Oxford St – an aching east-west mile-and-a-bit of footslogging from Marble Arch to Tottenham Court Road past bully-brand chains and character-free shops – is said to be Europe’s busiest shopping street.
It’s an old Roman Road, which explains its straightness – and atmosphere of battle. We don’t like cycling along Oxford St at all. Though most of it is free from private cars, the rest is a narrow conduit for impatient buses and taxis which jostle with each other for the entire space between one set of traffic lights and the next.
You end up getting off and walking, only to find that the pavements are even more congested with pedestrians. There are bits of cycle parking here and there – not enough though.
The street is home to lots of famous retail names: Moss Bros, Selfridges, John Lewis, Debenhams, House of Fraser, HMV, Disney, Topshop, Primark, Gap Nike, Adidas, and possibly Britain’s most recognisable city-centre brand, Closing Down Sale. Selfridges used to have a branch of Cycle Surgery inside it, but they moved out a few months ago.
There’s quite a rivalry between Oxford St and Regent St’s associations, apparently, reflecting the usual British preoccupations with lower (Oxford) and upper (Regent) classes. It’s detailed in Tim Moore’s very amusing book Do Not Pass Go, a trip round all the London Monopoly locations. And, unlike Regent St, Oxford St’s site acknowledges bikes, with a page listing cycle parking opportunities (they claim 179 stands ‘close to Oxford St’ and list streets nearby with 358 more spaces). So you can imagine where my sympathies lie in the green-set battle.
Oxford St’s Christmas illuminations are fun, and the best time to cycle is Christmas Day, as part of Southwark Cyclists’ very sociable and popular 25-12 ride (they don’t like to mention the C-word; bit of a touchy subject to some of us). Because, on this day and Boxing Day, there are no buses and very few taxis, making it the only time of the year when the street is actually fun to explore by bike.

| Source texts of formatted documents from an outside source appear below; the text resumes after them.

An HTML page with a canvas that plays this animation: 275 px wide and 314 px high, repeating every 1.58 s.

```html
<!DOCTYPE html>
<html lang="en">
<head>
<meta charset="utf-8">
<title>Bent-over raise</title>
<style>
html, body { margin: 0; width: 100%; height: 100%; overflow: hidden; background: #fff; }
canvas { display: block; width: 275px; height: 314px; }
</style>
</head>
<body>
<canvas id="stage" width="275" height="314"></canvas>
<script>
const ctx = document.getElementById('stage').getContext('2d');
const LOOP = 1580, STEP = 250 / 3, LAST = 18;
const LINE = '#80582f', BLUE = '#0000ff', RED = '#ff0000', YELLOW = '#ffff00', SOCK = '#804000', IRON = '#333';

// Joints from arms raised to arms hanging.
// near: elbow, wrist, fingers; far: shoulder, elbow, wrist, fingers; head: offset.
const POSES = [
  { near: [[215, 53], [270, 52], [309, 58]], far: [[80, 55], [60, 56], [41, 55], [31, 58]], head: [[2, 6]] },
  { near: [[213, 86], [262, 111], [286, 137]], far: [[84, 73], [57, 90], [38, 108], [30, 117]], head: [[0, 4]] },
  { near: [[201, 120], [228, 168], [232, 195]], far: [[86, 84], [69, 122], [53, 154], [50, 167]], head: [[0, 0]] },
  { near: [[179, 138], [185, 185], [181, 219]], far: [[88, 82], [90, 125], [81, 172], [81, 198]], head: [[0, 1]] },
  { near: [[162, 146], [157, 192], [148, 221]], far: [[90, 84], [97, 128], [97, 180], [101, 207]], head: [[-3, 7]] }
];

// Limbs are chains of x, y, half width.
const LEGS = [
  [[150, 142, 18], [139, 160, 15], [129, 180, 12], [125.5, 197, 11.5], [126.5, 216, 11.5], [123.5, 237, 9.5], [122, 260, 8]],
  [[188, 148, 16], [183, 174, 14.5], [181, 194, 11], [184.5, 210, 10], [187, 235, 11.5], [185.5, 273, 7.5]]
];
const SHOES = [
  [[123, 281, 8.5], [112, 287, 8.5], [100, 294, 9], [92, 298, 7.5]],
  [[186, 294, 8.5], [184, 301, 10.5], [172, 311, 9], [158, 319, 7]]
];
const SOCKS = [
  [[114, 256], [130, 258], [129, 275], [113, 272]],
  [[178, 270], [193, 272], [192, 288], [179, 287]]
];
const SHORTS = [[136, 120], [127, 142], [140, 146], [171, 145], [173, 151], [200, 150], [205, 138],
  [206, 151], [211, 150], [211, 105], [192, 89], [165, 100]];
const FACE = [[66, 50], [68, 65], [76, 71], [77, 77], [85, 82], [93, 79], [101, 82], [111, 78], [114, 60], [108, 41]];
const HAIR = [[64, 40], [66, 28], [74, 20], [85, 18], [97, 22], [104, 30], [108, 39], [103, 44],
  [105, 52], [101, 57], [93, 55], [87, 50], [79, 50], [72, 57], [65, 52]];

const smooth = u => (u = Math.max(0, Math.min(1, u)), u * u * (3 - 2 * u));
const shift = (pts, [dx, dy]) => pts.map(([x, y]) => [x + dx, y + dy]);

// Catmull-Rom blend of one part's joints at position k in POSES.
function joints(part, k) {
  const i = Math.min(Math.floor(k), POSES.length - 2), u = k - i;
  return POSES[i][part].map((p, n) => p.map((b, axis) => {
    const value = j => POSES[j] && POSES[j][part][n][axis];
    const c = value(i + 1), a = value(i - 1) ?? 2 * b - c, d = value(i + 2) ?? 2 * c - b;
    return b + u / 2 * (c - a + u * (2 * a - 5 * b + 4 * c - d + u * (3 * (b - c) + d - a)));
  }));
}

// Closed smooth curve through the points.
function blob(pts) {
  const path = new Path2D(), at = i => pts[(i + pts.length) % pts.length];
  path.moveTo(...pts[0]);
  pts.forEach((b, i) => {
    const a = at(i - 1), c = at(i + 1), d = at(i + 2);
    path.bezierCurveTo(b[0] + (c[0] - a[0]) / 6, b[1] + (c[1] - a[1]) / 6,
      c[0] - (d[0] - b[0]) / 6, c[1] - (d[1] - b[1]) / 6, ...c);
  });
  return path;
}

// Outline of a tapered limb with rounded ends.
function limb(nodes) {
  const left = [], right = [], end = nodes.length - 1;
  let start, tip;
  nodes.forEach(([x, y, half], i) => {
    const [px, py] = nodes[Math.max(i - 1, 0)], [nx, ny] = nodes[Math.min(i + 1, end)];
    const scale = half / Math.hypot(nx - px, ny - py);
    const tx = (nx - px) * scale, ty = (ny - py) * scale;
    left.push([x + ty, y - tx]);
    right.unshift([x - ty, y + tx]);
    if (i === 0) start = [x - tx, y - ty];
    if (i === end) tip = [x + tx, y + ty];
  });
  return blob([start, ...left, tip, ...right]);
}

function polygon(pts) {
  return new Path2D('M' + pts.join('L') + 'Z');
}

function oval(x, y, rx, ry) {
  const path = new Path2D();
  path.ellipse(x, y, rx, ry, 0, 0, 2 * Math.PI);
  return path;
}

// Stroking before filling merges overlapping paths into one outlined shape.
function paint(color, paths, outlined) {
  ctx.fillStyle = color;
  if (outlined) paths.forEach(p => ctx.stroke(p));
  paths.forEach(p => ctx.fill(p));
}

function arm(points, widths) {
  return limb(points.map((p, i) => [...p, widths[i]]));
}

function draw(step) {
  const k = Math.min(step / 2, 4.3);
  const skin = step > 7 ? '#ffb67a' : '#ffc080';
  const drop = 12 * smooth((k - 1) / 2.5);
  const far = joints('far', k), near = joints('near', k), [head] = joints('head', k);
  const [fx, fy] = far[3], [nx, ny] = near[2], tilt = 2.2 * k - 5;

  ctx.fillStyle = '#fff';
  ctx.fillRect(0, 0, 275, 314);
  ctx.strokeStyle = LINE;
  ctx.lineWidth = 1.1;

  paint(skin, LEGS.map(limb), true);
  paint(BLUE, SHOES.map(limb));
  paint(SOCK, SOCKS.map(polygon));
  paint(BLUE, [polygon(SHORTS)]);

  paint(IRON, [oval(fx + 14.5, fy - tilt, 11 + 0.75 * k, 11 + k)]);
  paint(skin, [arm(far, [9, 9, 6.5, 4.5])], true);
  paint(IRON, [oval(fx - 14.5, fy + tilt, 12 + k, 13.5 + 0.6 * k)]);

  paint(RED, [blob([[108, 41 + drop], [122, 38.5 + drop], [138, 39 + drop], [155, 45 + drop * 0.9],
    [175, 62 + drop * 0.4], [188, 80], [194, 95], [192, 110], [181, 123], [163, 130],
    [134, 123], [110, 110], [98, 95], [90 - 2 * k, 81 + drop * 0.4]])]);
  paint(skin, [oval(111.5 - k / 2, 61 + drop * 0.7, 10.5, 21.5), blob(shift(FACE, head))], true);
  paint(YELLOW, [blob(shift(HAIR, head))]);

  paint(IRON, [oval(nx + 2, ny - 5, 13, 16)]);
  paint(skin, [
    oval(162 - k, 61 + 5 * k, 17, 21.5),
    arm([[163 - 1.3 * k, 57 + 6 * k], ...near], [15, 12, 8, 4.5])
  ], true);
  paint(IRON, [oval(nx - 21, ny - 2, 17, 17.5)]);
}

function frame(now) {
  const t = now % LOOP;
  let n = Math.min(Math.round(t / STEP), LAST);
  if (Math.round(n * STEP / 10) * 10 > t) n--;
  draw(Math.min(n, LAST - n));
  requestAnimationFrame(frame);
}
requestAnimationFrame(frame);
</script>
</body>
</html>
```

Monopoly’s Oxford St costs £300. What could this buy you there? With three hundred quid in your pocket – just a minute, I’m sure it was in this pocket – what the?… – you don’t think it’s anything to do with that dodgy-looking group of youths that jostled us as we were coming out of the tube station checking the map do you?… what d’you mean, you can’t find your purse..? …